Millennials embrace technology in every facet of their lives, and investment is no different. They’re not put off by AI-powered investment management platforms, by mobile apps, or by real-time updates. In fact, they expect all of these things.
The millennial-friendly financial advisor needs to be tech-savvy. Tapping into modern technology is critical to providing better client service, streamlining investment data, and providing efficient financial advice based on the information that is available to you. Client and advisor alike will save time and earn money.
It can be hard for anyone to disentangle money and emotion. Millennials have taken up trading with apps like Robinhood, but one app does not a coherent retirement plan make. For one thing, the very structure of a mobile app encourages overmanagement and bad decision-making. If you’re not a financial professional, but you spend every lunch break staring at your phone, you’ll make spur-of-the-moment emotional decisions. You’ll hold one asset too long and sell another too soon, and the immediacy of the app experience means you probably won’t have done the necessary research.
A financial advisor is invested in client success, but they’re trained to avoid the irrational decisions that the market can inspire. Don’t tell potential clients they need to delete their apps; do show them why apps alone aren’t enough.
Despite all the adversity they’ve encountered, millennials have a bright financial future ahead. For advisors, they’re the wave of the future; failing to understand them could damage your long-term prospects. Thankfully, attracting millennial clients isn’t as difficult as some have claimed. Just remember who they are, consider what they’ve been through, consider their needs, and explain your value proposition. Like any other clients, millennials want to succeed.
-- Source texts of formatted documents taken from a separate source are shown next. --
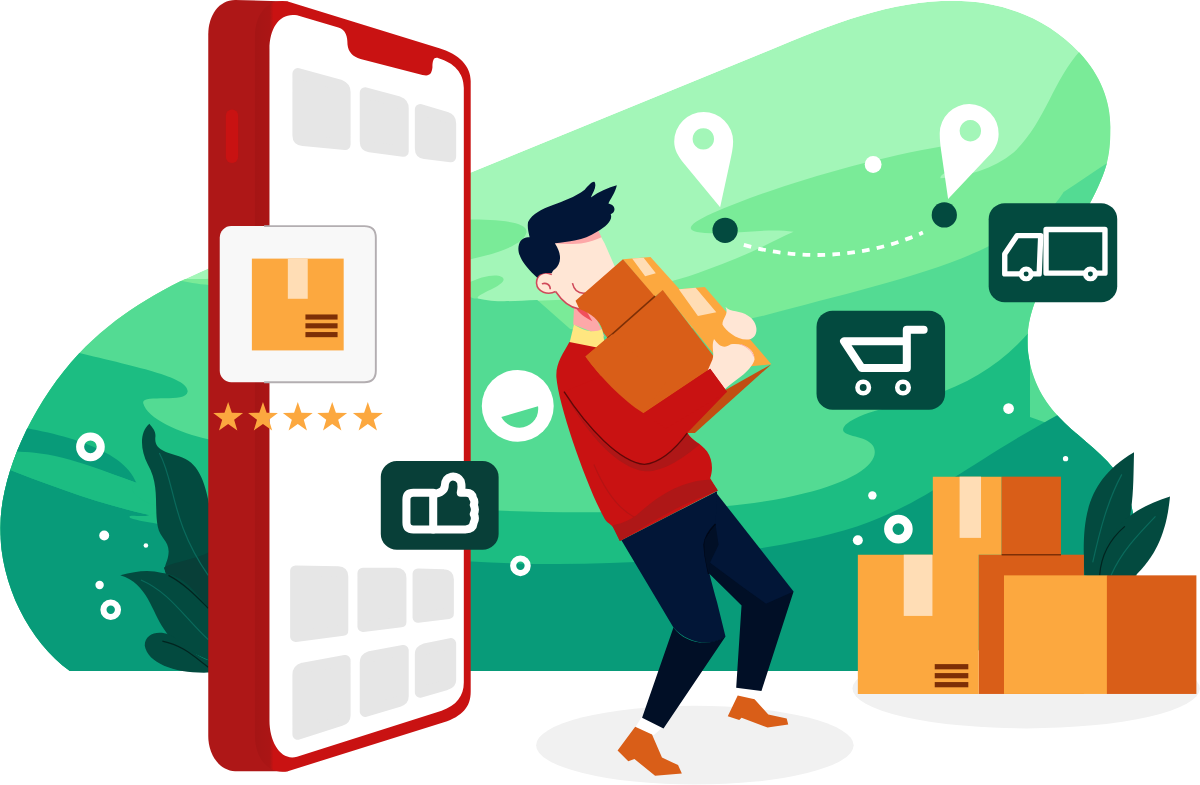
<!DOCTYPE html>
<html lang="en">
<head>
<meta charset="utf-8">
<title>Online shopping delivery illustration</title>
<style>
:root{
  --mint:#a3f6b8; --lime:#7aeb98; --jade:#53db93; --emerald:#1cbd82; --teal:#089b79; --forest:#034a3f; --forest-deep:#083f38; --vein:#0a6a5c; --ink-green:#02241f;
  --red:#c91212; --red-dark:#ae1717; --red-deep:#8f1010;
  --card:#f8f8f8; --tile:#e6e6e6; --shadow:#f1f1f1; --edge:#b3aeb1;
  --box:#fca83f; --box-side:#d95e18; --box-under:#c24e12; --tape:#ffddb5; --brown:#7d2f06;
  --navy:#021637; --navy-dark:#010f26; --skin:#ffe6d5; --blush:#fda8a8; --line:#d0495a; --collar:#ffe680;
}
html,body{margin:0;height:100%;overflow:hidden;background:#fff}
.artboard{display:block;width:1200px;height:785px}
.white{fill:#fff}.forest{fill:var(--forest)}
.box{fill:var(--box)}.box-side{fill:var(--box-side)}.tape{fill:var(--tape)}.label{fill:var(--brown)}
.red{fill:var(--red)}.red-dark{fill:var(--red-dark)}
.navy{fill:var(--navy)}.navy-dark{fill:var(--navy-dark)}.skin{fill:var(--skin)}
.tiles{fill:var(--tile);stroke:var(--tile);stroke-width:14;stroke-linejoin:round}
.rings{fill:none;stroke:#fff}
.icon{fill:none;stroke:#fff;stroke-linejoin:round;stroke-linecap:round}
.vein{fill:none;stroke:var(--vein);stroke-width:1.6}
.seam{fill:none;stroke:var(--ink-green);stroke-width:1.6}
</style>
</head>
<body>
<svg class="artboard" viewBox="0 0 1568 1026" preserveAspectRatio="xMidYMid meet" role="img" aria-label="A man carries parcels beside a giant phone with a shopping app">
  <defs>
    <path id="blob" d="M91,877C38,838 0,765 0,690C1,620 40,530 103,462C150,413 205,380 272,351L616,225L1000,68C1090,30 1165,1 1245,1C1310,1 1368,24 1410,68C1440,100 1452,135 1451,170C1451,187 1450,200 1446,215C1440,236 1430,255 1422,270L1352,396C1345,416 1342,430 1343,455C1346,492 1362,522 1382,543C1405,568 1435,587 1455,612C1472,634 1481,660 1483,690C1488,750 1485,820 1465,877Z"/>
    <clipPath id="blob-clip"><use href="#blob"/></clipPath>
    <linearGradient id="bezel" gradientUnits="userSpaceOnUse" x1="333" y1="0" x2="372" y2="0">
      <stop offset="0" stop-color="#a51515"/><stop offset=".5" stop-color="#ab1515"/><stop offset=".62" stop-color="#c91212"/>
    </linearGradient>
    <path id="star" d="M0-20.500L5-6.500L20-6.300L8-2L8,3L12.500,17L0,9L-12.500,17L-8,3L-20-6.300L-5-6.500Z"/>
    <path id="star-shape" d="M0,-20.500L4.800,-6.600L19.500,-6.300L7.800,2.500L12,16.600L0,8.200L-12,16.600L-7.800,2.500L-19.500,-6.300L-4.800,-6.600Z"/>
    <g id="label-lines"><rect width="42" height="6.700"/><rect y="11.500" width="42" height="6.700"/><rect y="23" width="42" height="6.700"/></g>
    <rect id="badge" width="168" height="129.500" rx="21"/>
  </defs>

  <g id="backdrop" clip-path="url(#blob-clip)">
    <use href="#blob" fill="var(--mint)"/>
    <g fill="var(--lime)">
      <path d="M1412,66C1376,105 1366,160 1325,199C1298,221 1264,231 1229,233C1228,228 1238,226 1250,214L1232,191C1132,208 1010,244 930,279C893,296 892,305 936,305C970,305 1006,298 1037,303C1004,317 985,332 900,361C865,372 820,380 780,390L700,393C670,395 630,396 624,390C623,384 659,374 658,365C656,357 632,359 610,371V460H1500V66Z"/>
      <path d="M610,287C650,287 690,289 688,304C684,318 660,329 610,340Z"/>
      <path d="M200,360C230,364 250,366 280,364V420H100Z"/>
    </g>
    <path fill="var(--jade)" d="M236,367C250,370 262,372 280,373L610,380C612,388 617,391 624,390C650,396 672,393 702,392L745,430C830,440 920,432 1000,412C1100,385 1220,358 1292,322C1350,292 1372,280 1390,251C1410,238 1430,224 1450,211V700H0V440Z"/>
    <path fill="var(--emerald)" d="M90,458C180,480 247,493 245,512C243,528 184,514 187,527C192,547 235,566 272,574L616,666C780,674 960,669 1050,645C1120,628 1152,603 1141,583C1130,566 1090,573 1105,555C1135,533 1170,534 1215,518C1270,500 1310,474 1346,433V545L1500,600V900H0V500Z"/>
    <path fill="var(--teal)" d="M0,554C70,564 160,584 178,631C130,613 60,589 12,590L0,609C60,633 130,659 195,673C186,677 164,671 170,677C188,684 234,686 272,700L616,734C760,742 910,736 1050,706C1192,679 1235,622 1390,538L1520,610V890H0Z"/>
    <path fill="var(--emerald)" d="M0,592C60,584 120,610 178,631C160,640 188,660 220,665L195,673C130,659 60,633 0,609Z"/>
  </g>

  <g id="bubbles">
    <g class="rings">
      <circle cx="118" cy="584" r="13.500" stroke-width="10.500"/><circle cx="144.500" cy="797" r="9.500" stroke-width="8"/>
      <circle cx="680" cy="739.500" r="9.500" stroke-width="8"/><circle cx="1174" cy="691.500" r="13.200" stroke-width="11"/>
    </g>
    <g class="white">
      <circle cx="136" cy="700" r="6.500"/><circle cx="190.500" cy="713" r="3"/><circle cx="130" cy="764.500" r="5.500"/>
      <circle cx="1141" cy="215" r="11"/><circle cx="1318" cy="534" r="7"/><circle cx="1392.500" cy="599.500" r="3.500"/>
      <circle cx="1140" cy="647.500" r="5.500"/><circle cx="1121" cy="706" r="6.500"/>
    </g>
  </g>

  <g id="plant-left">
    <path class="forest" d="M195,554C182,565 183,588 193,607C209,635 201,663 206,688C209,704 222,707 220,724C219,735 212,742 217,750L275,800V668C269,636 262,607 238,598C220,591 200,590 203,570C203,563 199,559 195,554Z"/>
    <path fill="var(--forest-deep)" d="M214,742C222,735 262,730 275,720V810L218,752Z"/>
    <path class="forest" d="M157,752C193,763 198,800 214,822C225,841 245,850 275,864V797C252,771 240,752 212,749C195,744 178,746 157,752Z"/>
    <path class="forest" d="M275,879C232,881 193,868 189,844C189,824 217,822 232,837C246,846 256,858 275,864Z"/>
    <path class="vein" d="M208,592C229,630 222,680 272,752M184,758C221,774 240,806 272,836"/>
    <path class="seam" d="M220,752C241,763 257,780 272,795M212,838C240,844 253,858 272,872"/>
  </g>

  <g id="phone">
    <path class="red-dark" d="M272,45C272,20 286,0 307,0L376,2V1008L307,1008C286,1007 272,986 272,962Z"/>
    <rect class="red" x="295" y="143" width="16" height="70" rx="8"/>
    <path fill="url(#bezel)" d="M376,2L574,63C600,71 615,86 615,106V904C615,924 604,936 580,944L376,1008C350,1013 333,990 333,962V48C333,18 350,-3 376,2Z"/>
    <path class="white" d="M352,64C352,36 366,16 388,20L442,36C452,39 454,48 454,58C455,68 461,74 471,77L552,98C561,100 564,97 565,88C565,78 567,74 573,76C593,82 606,95 606,115V892C606,910 596,922 577,929L388,989C367,995 352,970 352,942Z"/>
    <g class="tiles">
      <path d="M389,96L444,111Q451,114 451,120V189L396,184Q389,183 389,177Z"/>
      <path d="M477,121L521,133Q527,135 527,142V198L483,192Q477,191 477,185Z"/>
      <path d="M549,143L583,153Q589,155 589,161V205L555,201Q549,200 549,194Z"/>
      <path d="M386,746L442,747Q448,747 448,753V824L386,832Z"/>
      <path d="M474,749L518,749Q524,749 524,755V813L474,819Z"/>
      <path d="M546,750L580,751Q586,751 586,757V802L546,807Z"/>
      <path d="M389,882Q389,875 396,873L451,863V935Q451,940 445,942L389,960Z"/>
      <path d="M477,866Q477,860 483,858L527,850V910Q527,915 521,917L477,930Z"/>
      <path d="M549,855Q549,850 555,848L589,841V889Q589,893 583,895L549,905Z"/>
    </g>
  </g>

  <g id="product-card">
    <rect x="287" y="295.500" width="204" height="204" rx="15" fill="var(--card)"/>
    <path d="M345,295.500H476Q491,295.500 491,310.500V484.500Q491,499.500 476,499.500H345" fill="none" stroke="var(--edge)" stroke-width="2.500"/>
    <rect class="box" x="329" y="338" width="120" height="120"/>
    <rect class="tape" x="376" y="338" width="26" height="52.500"/>
    <use href="#label-lines" class="label" x="399" y="411"/>
  </g>
  <g id="rating" class="box">
    <use href="#star-shape" x="298" y="546"/><use href="#star-shape" x="343.500" y="546"/><use href="#star-shape" x="389" y="546"/><use href="#star-shape" x="434" y="546"/><use href="#star-shape" x="480.500" y="546"/>
  </g>

  <g id="like-badge">
    <rect x="497.500" y="602.500" width="154" height="116" rx="21" fill="var(--forest-deep)"/>
    <g class="icon" stroke-width="10.500">
      <path d="M566,644H540Q531,644 531,653V683Q531,692 540,692H566Z"/>
      <path d="M566,692H608Q618,692 619,683Q622,677 619,672Q622,666 619,660Q621,655 618,651Q617,644 609,644H602Q604,636 602,629Q598,622 590,623Q581,625 581,636Q580,644 566,646"/>
    </g>
  </g>

  <g id="smile">
    <circle class="white" cx="676.500" cy="530.500" r="47"/>
    <path fill="var(--jade)" d="M655,545L703,531C705,546 694,558 679,559C668,559 659,553 655,545Z"/>
  </g>

  <g id="route">
    <path class="white" fill-rule="evenodd" d="M941,271L894,214C886,204 881,196 881,185A38.500,38.500 0 0 1 958,185C958,193 956,202 954,211ZM919,167.500a14,14 0 1 0 .1,0Z"/>
    <path class="white" fill-rule="evenodd" d="M1239,260L1230,198C1229,190 1228,183 1228,174A38.500,38.500 0 0 1 1305,175C1305,186 1300,196 1291,205ZM1268,157a14,14 0 1 0 .1,0Z"/>
    <circle class="forest" cx="947.500" cy="301" r="16.500"/><circle class="forest" cx="1234" cy="281" r="16.500"/>
    <path d="M972,320C1045,341 1130,338 1206,304" fill="none" stroke="#fff" stroke-width="5" stroke-dasharray="10 9.500"/>
  </g>

  <g id="truck-badge">
    <use href="#badge" class="forest" x="1292" y="265.500"/>
    <g class="icon" stroke-width="7">
      <rect x="1367" y="300" width="77" height="57"/>
      <path d="M1360,308H1329L1313,332V358H1358Z"/>
    </g>
    <g class="forest" stroke="#fff" stroke-width="6.500"><circle cx="1341" cy="358" r="6.500"/><circle cx="1425" cy="358" r="6.500"/></g>
  </g>

  <g id="cart-badge">
    <use href="#badge" class="forest" x="1067" y="406"/>
    <g class="icon" stroke-width="10.500">
      <path d="M1207,431H1185V481H1126L1103,446H1185"/>
      <circle cx="1128" cy="506.500" r="7.500" stroke-width="6"/><circle cx="1180" cy="506.500" r="7.500" stroke-width="6"/>
    </g>
  </g>

  <g id="parcel-stack">
    <ellipse cx="1341" cy="900" rx="227" ry="52" fill="var(--shadow)"/>
    <g id="plant-right">
      <path class="forest" d="M1482,591C1412,632 1415,690 1417,752L1437,756C1446,733 1464,718 1472,694C1482,662 1481,625 1482,591Z"/>
      <path class="forest" d="M1529,649C1470,668 1441,696 1437,754H1482C1514,724 1525,690 1529,649Z"/>
      <path class="vein" d="M1466,620C1447,655 1437,695 1428,735M1510,675C1486,700 1465,722 1452,752"/>
      <path class="seam" d="M1470,688C1450,705 1439,725 1437,752"/>
    </g>
    <rect class="box-side" x="1279" y="725" width="137.500" height="182"/>
    <path class="box" d="M1121,725H1219V623H1309V725H1279V907H1121Z"/>
    <rect class="box-side" x="1309" y="623" width="77.500" height="102"/>
    <path d="M1309,725H1386.500" stroke="var(--brown)" stroke-width="1.800"/>
    <rect class="box" x="1312" y="752" width="135" height="155"/><rect class="box-side" x="1446.500" y="752" width="117" height="155"/>
    <rect class="tape" x="1181" y="725" width="37.500" height="80"/><rect class="tape" x="1254" y="623" width="28" height="80"/>
    <use href="#label-lines" class="label" x="0" y="0" transform="translate(1221.500 868) scale(1.045 1.020)"/>
  </g>

  <g id="courier">
    <ellipse cx="908" cy="974" rx="207.500" ry="51.500" fill="var(--shadow)"/>
    <g id="legs">
      <path class="white" d="M962,897L995,901L988,915L964,910ZM839,936L867,950L854,961L830,951Z"/>
      <path class="navy" d="M935,643L1037,773C1015,790 990,797 969,791L925,747L890,700Z"/>
      <path class="navy-dark" d="M925,748L927,735L970,767L1001,789L1037,773L995,903L962,899L969,791Z"/>
      <path class="navy" d="M812,706L937,642L935,686L920,705C922,735 931,765 937,787L948,832C930,846 898,841 880,820Z"/>
      <path class="navy-dark" d="M880,820C895,841 926,846 948,832L867,952L839,938Z"/>
      <path d="M935,685C926,694 921,702 920,712C921,730 924,740 926,750" fill="none" stroke="#000817" stroke-width="2"/>
      <path class="navy-dark" d="M935,686L939,712L928,735L926,750C922,735 919,718 921,705Z"/>
      <path class="box-side" d="M830,950L852,960L865,990L886,1000L891,1011L856,1014L829,992L821,995L807,981Z"/>
      <path class="box-side" d="M964,909L986,914L1004,934L1028,939L1030,947L1003,951L969,938L966,941L951,936Z"/>
    </g>
    <g id="head">
      <path fill="var(--blush)" d="M750,402L772,400L790,440L749,424Z"/>
      <path fill="#f14f5b" d="M752,402L764,403L774,420C764,415 757,410 752,402Z"/>
      <path class="skin" d="M722,316L780,300L790,318L804,350L765,388L757,404C742,401 733,391 726,381L714,360Z"/>
      <path fill="var(--blush)" d="M722,318L770,298L782,302L786,310C765,320 745,320 722,318Z"/>
      <path d="M726,381C734,393 743,402 757,404M748,370C750,379 756,384 765,383" fill="none" stroke="var(--line)" stroke-width="2"/>
      <path class="skin" stroke="var(--line)" stroke-width="2" d="M726,381C716,386 702,382 701,370C701,358 712,354 721,359"/>
      <path d="M708,371C714,369 719,372 719,378" fill="none" stroke="var(--line)" stroke-width="2"/>
      <path class="navy" d="M690,290C702,268 738,268 764,248C770,241 775,236 777,238C780,244 775,251 772,258C783,250 795,245 806,242C804,252 798,259 795,266C805,268 805,277 798,280C801,287 793,296 780,303C762,315 742,316 725,318C735,333 733,345 725,352C721,354 722,358 720,357C711,356 704,358 702,363C688,350 674,334 678,320C680,312 686,310 692,310C690,302 689,296 690,290Z"/>
    </g>
    <g id="sweater">
      <path fill="var(--collar)" d="M750,424C762,432 776,436 787,430L792,462L744,449Z"/>
      <path class="red" d="M744,447C736,462 726,474 727,493C730,532 768,638 790,678C794,685 800,685 803,692L810,707L938,641L928,625C932,614 931,600 924,590C915,579 905,576 898,566L880,520L795,457Z"/>
      <path class="red-dark" d="M737,512C765,560 805,603 842,607L898,566C903,573 908,578 914,581C895,597 868,617 843,616C808,612 768,570 737,512Z"/>
      <path class="red-dark" d="M800,687C810,684 820,682 832,673C860,648 890,628 928,627L938,641C890,658 850,683 810,707Z"/>
      <path d="M776,607C790,640 808,665 829,676" fill="none" stroke="#b51414" stroke-width="1.500"/>
    </g>
    <g id="carried-parcels">
      <path fill="var(--box-under)" d="M1008,476L908,566H897L930,520Z"/>
      <path class="box" d="M814,339L850,336L888,378L921,375L1008,476L948,482L866,380L855,388Z"/>
      <path class="box-side" d="M752,393L814,339L856,388L794,442L788,434C784,418 772,410 757,404Z"/>
      <path class="box-side" d="M765,466L866,379L942,478L910,510L841,540C815,525 782,490 765,466Z"/>
      <path d="M794,442L856,387" stroke="var(--brown)" stroke-width="2"/>
      <path class="tape" d="M826,338L841,337L857,357L843,361ZM887,378L909,376L936,408L912,413Z"/>
    </g>
    <g id="arm-and-hands">
      <path class="skin" d="M948,401C955,409 967,405 978,413C991,421 992,439 981,443C966,447 949,433 944,424C944,416 953,411 948,401Z"/>
      <path class="skin" d="M933,443C929,453 934,461 931,470L924,486L946,510C958,498 981,487 986,470C986,455 971,448 955,450C945,457 939,451 933,443Z"/>
      <path d="M968,450C976,453 983,459 985,466" fill="none" stroke="var(--blush)" stroke-width="1.200"/>
      <path class="red" d="M928,482L950,512L898,566C880,590 862,605 842,607C808,605 765,560 737,512L790,490L841,540Z"/>
      <path class="box-side" d="M765,466L800,437L870,500L841,540C815,525 782,490 765,466Z"/>
      <path class="red" d="M928,482L841,540L870,560L950,512Z"/>
      <path d="M737,512C768,560 810,604 842,607C860,605 880,590 898,566" fill="none" stroke="#5f0808" stroke-width="1.800"/>
    </g>
  </g>
</svg>
</body>
</html>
And, as ever, you have the tools to make sure they do.
Runik Mehrotra is the chief investment officer and co-founder of Vise
May 10, 2020